Deaton’s poems are finely attuned and alert to the tensions in relationships, partly attributable to a difficult father figure, ‘like a wounded bear’, who haunts much of this book – including our featured poem today, ‘Lear Father’. Nature is also a guiding presence in this collection, and is often embodied by a wintery landscape.
A Watchful Astronomy is a Poetry Book Society Recommendation for Winter 2017.

 

Friday Poem Lear Father Paul Deaton

 

 

 

 

 

 

 

 

 

A Watchful Astronomy is available from the Seren website: £9.99

Join our free Book Club for 20% off every book you buy from us.

 

 

Free poetry alert – enjoy samples from all our 2017 collections

Free poetry Seren sampler 2017

Who doesn’t love a freebie?
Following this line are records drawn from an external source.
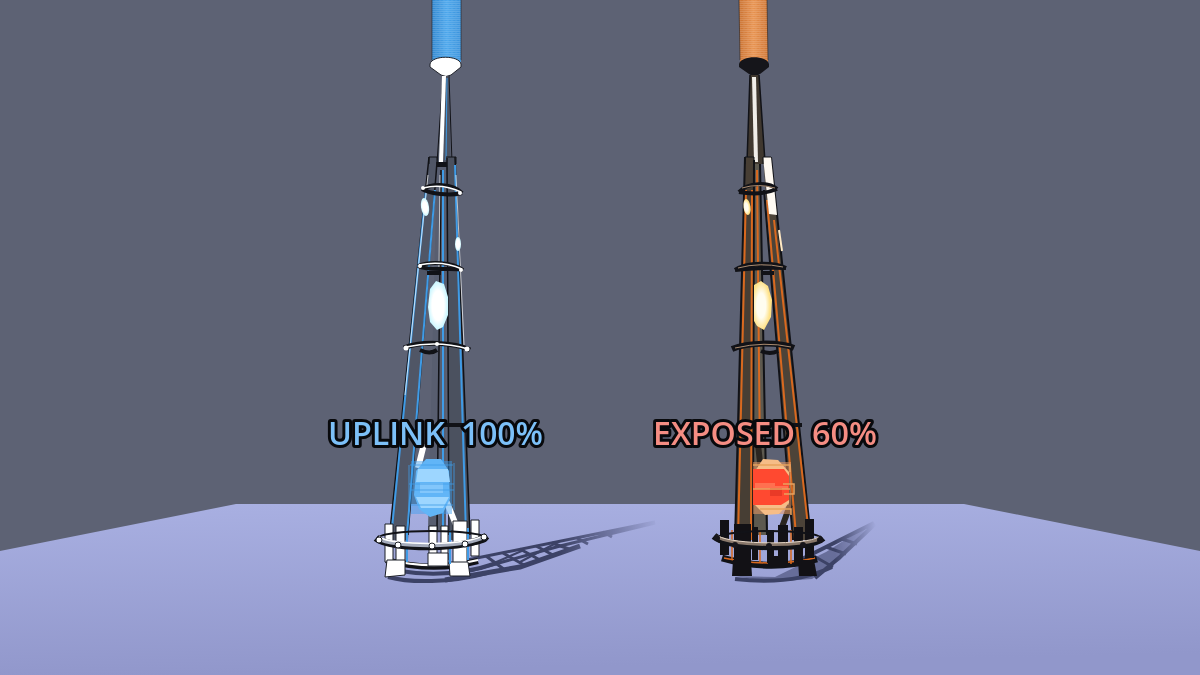
<!DOCTYPE html>
<html lang="en">
<head>
<meta charset="utf-8">
<title>Uplink towers</title>
<style>
:root {
  --sky: #5d6274;
  --ink: #111217;
  --steel: #4d5362;
  --blue: #3f9be6;
  --blue-pale: #7cc0f8;
  --bronze: #4a4137;
  --orange: #d9691f;
  --coral: #f58d83;
  --white: #fff;
}
html, body { margin: 0; overflow: hidden; background: var(--sky); }
svg { display: block; width: 1200px; height: 675px; }
.label { font: 600 33px "Open Sans", "Noto Sans", sans-serif; paint-order: stroke; stroke: #08090c; stroke-width: 6px; stroke-linejoin: round; white-space: pre; }
.label-uplink { fill: var(--blue-pale); }
.label-exposed { fill: var(--coral); }
.ink { stroke: var(--ink); fill: none; }
.white { stroke: var(--white); fill: none; }
.blue { stroke: var(--blue); fill: none; }
.orange { stroke: var(--orange); fill: none; }
.shadow { stroke: #3c4266; fill: none; }
</style>
</head>
<body>
<svg viewBox="0 0 1200 675" role="img" aria-label="Two signal towers on a pale blue platform">
  <defs>
    <linearGradient id="floor" x1="0" y1="0" x2="0.15" y2="1">
      <stop offset="0" stop-color="#a9b0e2"/>
      <stop offset="1" stop-color="#9197cb"/>
    </linearGradient>
    <linearGradient id="blue-beam">
      <stop offset="0" stop-color="#2f86cf"/>
      <stop offset="0.5" stop-color="#4ba6ec"/>
      <stop offset="1" stop-color="#3a93dc"/>
    </linearGradient>
    <linearGradient id="orange-beam">
      <stop offset="0" stop-color="#c9702f"/>
      <stop offset="0.5" stop-color="#e8924f"/>
      <stop offset="1" stop-color="#cf7533"/>
    </linearGradient>
    <linearGradient id="shadow-fade" gradientUnits="userSpaceOnUse" x1="560" y1="0" x2="660" y2="0">
      <stop offset="0" stop-color="#fff"/>
      <stop offset="1" stop-color="#fff" stop-opacity="0"/>
    </linearGradient>
    <linearGradient id="shadow-fade-right" gradientUnits="userSpaceOnUse" x1="835" y1="0" x2="876" y2="0">
      <stop offset="0" stop-color="#fff"/>
      <stop offset="1" stop-color="#fff" stop-opacity="0"/>
    </linearGradient>
    <mask id="fade-left" maskUnits="userSpaceOnUse" x="370" y="510" width="300" height="80">
      <rect x="370" y="510" width="300" height="80" fill="url(#shadow-fade)"/>
    </mask>
    <mask id="fade-right" maskUnits="userSpaceOnUse" x="700" y="510" width="190" height="80">
      <rect x="700" y="510" width="190" height="80" fill="url(#shadow-fade-right)"/>
    </mask>
    <pattern id="beam-mesh" width="4" height="4" patternUnits="userSpaceOnUse">
      <path d="M0 1 2 2 4 1M0 3 2 4 4 3" fill="none" stroke="#fff" stroke-opacity="0.2"/>
    </pattern>
    <radialGradient id="lamp-cool"><stop offset="0.6" stop-color="#fff"/><stop offset="1" stop-color="#c8f6ff"/></radialGradient>
    <radialGradient id="lamp-warm" cx="0.4"><stop offset="0.5" stop-color="#fffdf0"/><stop offset="1" stop-color="#ffe287"/></radialGradient>
  </defs>

  <g id="ground">
    <rect width="1200" height="675" fill="#5d6274"/>
    <polygon points="0,551 236,504 964,504 1200,551 1200,675 0,675" fill="url(#floor)"/>
  </g>

  <g id="tower-shadows">
    <g class="shadow" mask="url(#fade-left)">
      <path d="M388 577C410 583 450 583 487 573M400 571C430 576 465 574 497 563" stroke-width="4"/>
      <path d="M462 561 655 522M470 571 560 546 655 523" stroke-width="3"/>
      <path d="M445 580 520 567 580 546" stroke-width="5"/>
      <path d="M486 556 505 570M503 553 524 565M520 549 540 560M536 546 553 555M552 543 569 549M577 538 588 544M603 532 612 537" stroke-width="3"/>
      <path d="M480 569 524 550M520 562 560 541" stroke-width="2"/>
    </g>
    <g mask="url(#fade-right)">
      <path d="M735 576 775 577 826 552 870 524 840 560 812 579 770 582Z" fill="#4b5179" opacity="0.65"/>
      <g class="shadow">
        <path d="M735 579C770 583 805 580 832 567M800 560 874 523M815 578 840 557 875 524" stroke-width="4"/>
        <path d="M812 555 833 567M826 547 846 554M842 539 857 544" stroke-width="3"/>
      </g>
    </g>
  </g>

  <g id="uplink-tower">
    <g id="uplink-beam">
      <rect x="432" y="-2" width="29" height="64" fill="url(#blue-beam)"/>
      <rect x="432" y="-2" width="29" height="64" fill="url(#beam-mesh)"/>
      <path class="ink" d="M432 0V60M461 0V60" stroke-opacity="0.5"/>
      <path d="M430 64C432 55 459 55 461 64V67L451 75Q446 78 441 75L430 67Z" fill="#fff" stroke="#20232b"/>
    </g>
    <g id="uplink-spire">
      <polygon points="443,76 448,76 451,164 437,164" fill="#4d5362"/>
      <path class="ink" d="M443 76 437 163M449 76 452 162" stroke-width="1"/>
      <path class="white" d="M444 76 441 162" stroke-width="4"/>
      <path class="blue" d="M447 78 446 160" stroke-width="1"/>
    </g>
    <g id="uplink-legs">
      <polygon points="429,157 437,157 408,540 389,540" fill="#505666"/>
      <polygon points="437,164 446,164 446,530 428,530" fill="#585e70"/>
      <polygon points="446,157 455,157 470,540 450,540" fill="#4b515f"/>
      <path class="ink" d="M429 157 389 540M437 162 408 535M437 164H447M447 158 449 535M455 157 470 535M441 170 437 530" stroke-width="1.5"/>
      <path class="blue" d="M426 190 391 538M435 190 407 535M443 170V535M455 165 466 535" stroke-width="2"/>
      <path class="white" d="M428 175 405 395M440 175 439 270M456 175 464 345" stroke-width="1" opacity="0.7"/>
      <path class="ink" d="M446 157H456V164M429 164V157H437V164" stroke-width="1"/>
      <rect x="437" y="162" width="10" height="5" fill="#111217"/>
    </g>
    <g id="uplink-rings">
      <g class="ink">
        <path d="M422 190C431 183 453 183 462 193M422 189C430 194 450 196 462 193" stroke-width="4"/>
        <path d="M418 266C430 261 452 262 463 270M418 266C430 272 450 267 463 270" stroke-width="4"/>
        <path d="M404 348C420 341 454 342 470 350" stroke-width="5"/>
        <path d="M420 350Q430 355 437 350M427 273H441M440 425H467" stroke-width="4"/>
      </g>
      <path class="white" d="M423 188Q442 183 461 192M419 265Q442 260 462 269M406 347Q438 340 468 349" stroke-width="1.5"/>
      <g fill="#fff">
        <circle cx="423" cy="188" r="2"/><circle cx="460" cy="193" r="2"/><circle cx="420" cy="266" r="2"/><circle cx="461" cy="270" r="2"/><circle cx="406" cy="348" r="2.5"/><circle cx="467" cy="349" r="2.5"/><circle cx="437" cy="344" r="2"/>
      </g>
    </g>
    <g id="uplink-lamps" fill="url(#lamp-cool)">
      <ellipse cx="425" cy="207" rx="4" ry="9" transform="rotate(-8 425 207)"/>
      <ellipse cx="458" cy="244" rx="3" ry="7"/>
      <polygon points="436,281 444,284 448,297 448,315 443,327 437,330 430,322 428,307 430,289"/>
    </g>
    <g id="uplink-core">
      <path class="white" d="M424 444 418 468M446 500 456 525" stroke-width="6"/>
      <rect x="411" y="461" width="41" height="53" fill="#3b9df0" opacity="0.45"/>
      <polygon points="426,459 441,459 449,471 450,499 443,513 430,517 419,509 414,495 416,471" fill="#61b5f7"/>
      <path d="M418 469H448L450 482H416ZM416 497H449L443 508H421Z" fill="#9dd6ff"/>
      <path d="M420 483H443V493H420Z" fill="#82c6fb"/>
      <path class="blue" d="M410 465H453M409 484H454M410 490H454M411 505H453M409 465V512M454 463V510" stroke-width="1" opacity="0.8"/>
    </g>
    <g id="uplink-base">
      <path class="ink" d="M386 560Q432 573 478 561" stroke-width="6"/>
      <path class="white" d="M386 559Q432 571 478 560" stroke-width="2"/>
      <g fill="#fff" stroke="#1b1e26" stroke-width="1">
        <path d="M385 524H393V562H385ZM396 526H405V564H396ZM429 526H437V564H429ZM441 526H448V560H441ZM453 521H467V564H453ZM471 520H479V556H471Z"/>
        <path d="M387 560H405V575L385 577ZM428 553H448V566H428ZM449 562H468L470 576H450Z"/>
      </g>
      <path class="blue" d="M407 530V562M450 530V564M468 528V560" stroke-width="2"/>
      <ellipse class="ink" cx="432" cy="539" rx="55" ry="8" stroke-width="2"/>
      <path class="ink" d="M376 538C390 550 470 550 487 536" stroke-width="7"/>
      <path d="M378 538C392 548 470 548 485 536" fill="none" stroke="#a4abbb" stroke-width="4"/>
      <path class="white" d="M379 537C393 546 469 546 484 535" stroke-width="1.5"/>
      <g fill="#fff" stroke="#1b1e26"><circle cx="379" cy="540" r="3"/><circle cx="398" cy="545" r="3"/><circle cx="432" cy="546" r="3"/><circle cx="465" cy="544" r="3"/><circle cx="484" cy="537" r="3"/></g>
    </g>
  </g>

  <g id="exposed-tower">
    <g id="exposed-beam">
      <polygon points="739,-2 767,-2 768,62 740,62" fill="url(#orange-beam)"/>
      <polygon points="739,-2 767,-2 768,62 740,62" fill="url(#beam-mesh)"/>
      <path class="ink" d="M739 0 740 60M767 0 768 60" stroke-opacity="0.5"/>
      <path d="M739 64C741 55 767 55 769 64V67L760 74Q754 78 749 74L739 67Z" fill="#15151a"/>
    </g>
    <g id="exposed-spire">
      <polygon points="750,75 759,75 765,164 747,164" fill="#40382f"/>
      <path class="ink" d="M750 75 747 162M759 75 765 162" stroke-width="1.5"/>
      <path d="M754 77 756 162" fill="none" stroke="#f1eee9" stroke-width="4"/>
    </g>
    <g id="exposed-legs">
      <polygon points="745,157 754,157 753,540 735,540" fill="#473e34"/>
      <polygon points="754,164 760,164 768,535 754,535" fill="#5d594f"/>
      <polygon points="763,157 771,157 811,540 793,540" fill="#4c4338"/>
      <path class="ink" d="M745 157 735 540M754 160 753 540M760 164 767 535M764 190 793 540M771 157 811 540" stroke-width="2"/>
      <path class="orange" d="M746 190 738 540M752 190 751 540M757 170 760 460M767 200 796 535M774 220 809 535" stroke-width="2"/>
      <path d="M763 157H771L777 215 769 214Z" fill="#fffaf2"/>
      <path d="M779 230 782 251" stroke="#ffe9c4" stroke-width="2"/>
      <path class="ink" d="M745 164V157H754V164M763 164V157H771" stroke-width="1"/>
    </g>
    <g id="exposed-rings">
      <g class="ink">
        <path d="M739 192C748 182 769 182 777 189M739 192Q760 196 777 189" stroke-width="4"/>
        <path d="M735 270C747 262 774 262 786 268M735 270Q760 267 786 268" stroke-width="4"/>
        <path d="M732 349C748 342 780 342 794 348" stroke-width="6"/>
        <path d="M761 351Q770 355 778 351M761 273H774M777 425H802" stroke-width="4"/>
      </g>
      <path d="M742 188Q758 183 775 188M738 268Q760 262 783 267M735 348Q765 341 791 347" fill="none" stroke="#a98b70" stroke-width="1"/>
    </g>
    <g id="exposed-lamps" fill="url(#lamp-warm)">
      <ellipse cx="747" cy="207" rx="3.5" ry="8" transform="rotate(-8 747 207)"/>
      <polygon points="754,285 761,281 768,286 772,300 771,317 764,330 757,326 754,321"/>
    </g>
    <g id="exposed-core">
      <path d="M758 444 761 472M790 505 781 530" stroke="#2a2520" stroke-width="6"/>
      <rect x="753" y="462" width="38" height="52" fill="#e89a65" opacity="0.55"/>
      <polygon points="763,459 778,460 789,472 789,503 779,514 765,515 755,505 753,474" fill="#f6bd87"/>
      <polygon points="753,469 784,469 789,476 789,500 781,505 753,505" fill="#ff4930"/>
      <path d="M755 483H775V486H788V489H755Z" fill="#ff7050"/>
      <path d="M770 488H782V496H770Z" fill="#e93a27"/>
      <path d="M753 465H790V472M783 484H794V494H784M753 489H790M760 509H791V515" fill="none" stroke="#e8a25e" stroke-width="1.5"/>
    </g>
    <g id="exposed-base">
      <path class="ink" d="M722 558Q770 572 817 559" stroke-width="7"/>
      <path class="orange" d="M724 558Q770 568 815 558" stroke-width="1.5"/>
      <g fill="#121115">
        <path d="M720 520H729V555H720ZM734 524H751V565H734ZM752 527H758V560H752ZM767 530H774V563H767ZM778 525H788V565H778ZM794 527H803V565H794ZM805 519H814V558H805Z"/>
        <path d="M733 560H751L752 576H732ZM768 556H788V567H768ZM798 560H814L817 576H799Z"/>
      </g>
      <path class="orange" d="M732 530V560M760 530V562M791 530V564" stroke-width="1.5"/>
      <ellipse class="ink" cx="769" cy="539" rx="53" ry="8" stroke-width="2"/>
      <path class="ink" d="M714 536C730 550 810 550 823 538" stroke-width="7"/>
      <path d="M716 536C732 547 808 547 821 538" fill="none" stroke="#88776a" stroke-width="3"/>
      <path d="M718 536C734 545 806 545 819 537" fill="none" stroke="#e8d8c8" stroke-width="1"/>
      <g fill="#17151a"><circle cx="717" cy="538" r="3"/><circle cx="735" cy="545" r="3"/><circle cx="769" cy="546" r="3"/><circle cx="803" cy="545" r="3"/><circle cx="820" cy="540" r="3"/></g>
    </g>
  </g>

  <g id="status-labels">
    <text class="label label-uplink" x="328" y="445" textLength="117" lengthAdjust="spacingAndGlyphs">UPLINK</text>
    <text class="label label-uplink" x="461" y="445" textLength="82" lengthAdjust="spacingAndGlyphs">100%</text>
    <text class="label label-exposed" x="653" y="445" textLength="142" lengthAdjust="spacingAndGlyphs">EXPOSED</text>
    <text class="label label-exposed" x="812" y="445" textLength="65" lengthAdjust="spacingAndGlyphs">60%</text>
  </g>
</svg>
</body>
</html>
We’ve put together something a little special for  all you poetry lovers – the Seren Poetry Sampler 2017. This free PDF is now available to download, and contains a free poem from each of our 2017 collections.

It also contains an exclusive 30% discount code – so when you inevitably fall in love with all ten books, you won’t break the bank.

Free poetry pamphlet

 

 

 

 

 

 

There are a number of poems from striking debut collections: ‘Lake Fever’ from Polly Atkin’s Basic Nest Architecture, ‘The Coffin Hut’ from Paul Deaton’s PBS-Recommended debut A Watchful Astronomy, and ‘The Walking Wed’, Emily Blewitt’s Walking Dead-inspired poem from This Is Not A Rescue.

Experienced poets Siobhán Campbell, Martyn Crucefix, and Graham Mort feature too, with poems from fresh new collections: ‘Why Islanders Don’t Kiss Hello’ (Heat Signature), ‘R-O-M-J-X’ (The Lovely Disciplines), ‘Froglet’ (Black Shiver Moss), alongside ‘Closing Down’ from Robert Walton’s long-awaited second collection, Sax Burglar Blues.

There are also poems from two new pamphlets: ‘The Birds’ from Brood by Wales Book of the Year winner Rhian Edwards, and ‘Howlet’ by promising young poet Yvonne Reddick, from Translating Mountains, winner of the 2016 Mslexia Poetry Prize.

A final treat is ‘Hare’, a poem by Carolyn Jess-Cooke from the Writing Motherhood anthology, which brings together poetry, essays and interviews on the subjects of motherhood and creativity.

 

Download the Seren Poetry Sampler 2017 for free from our website.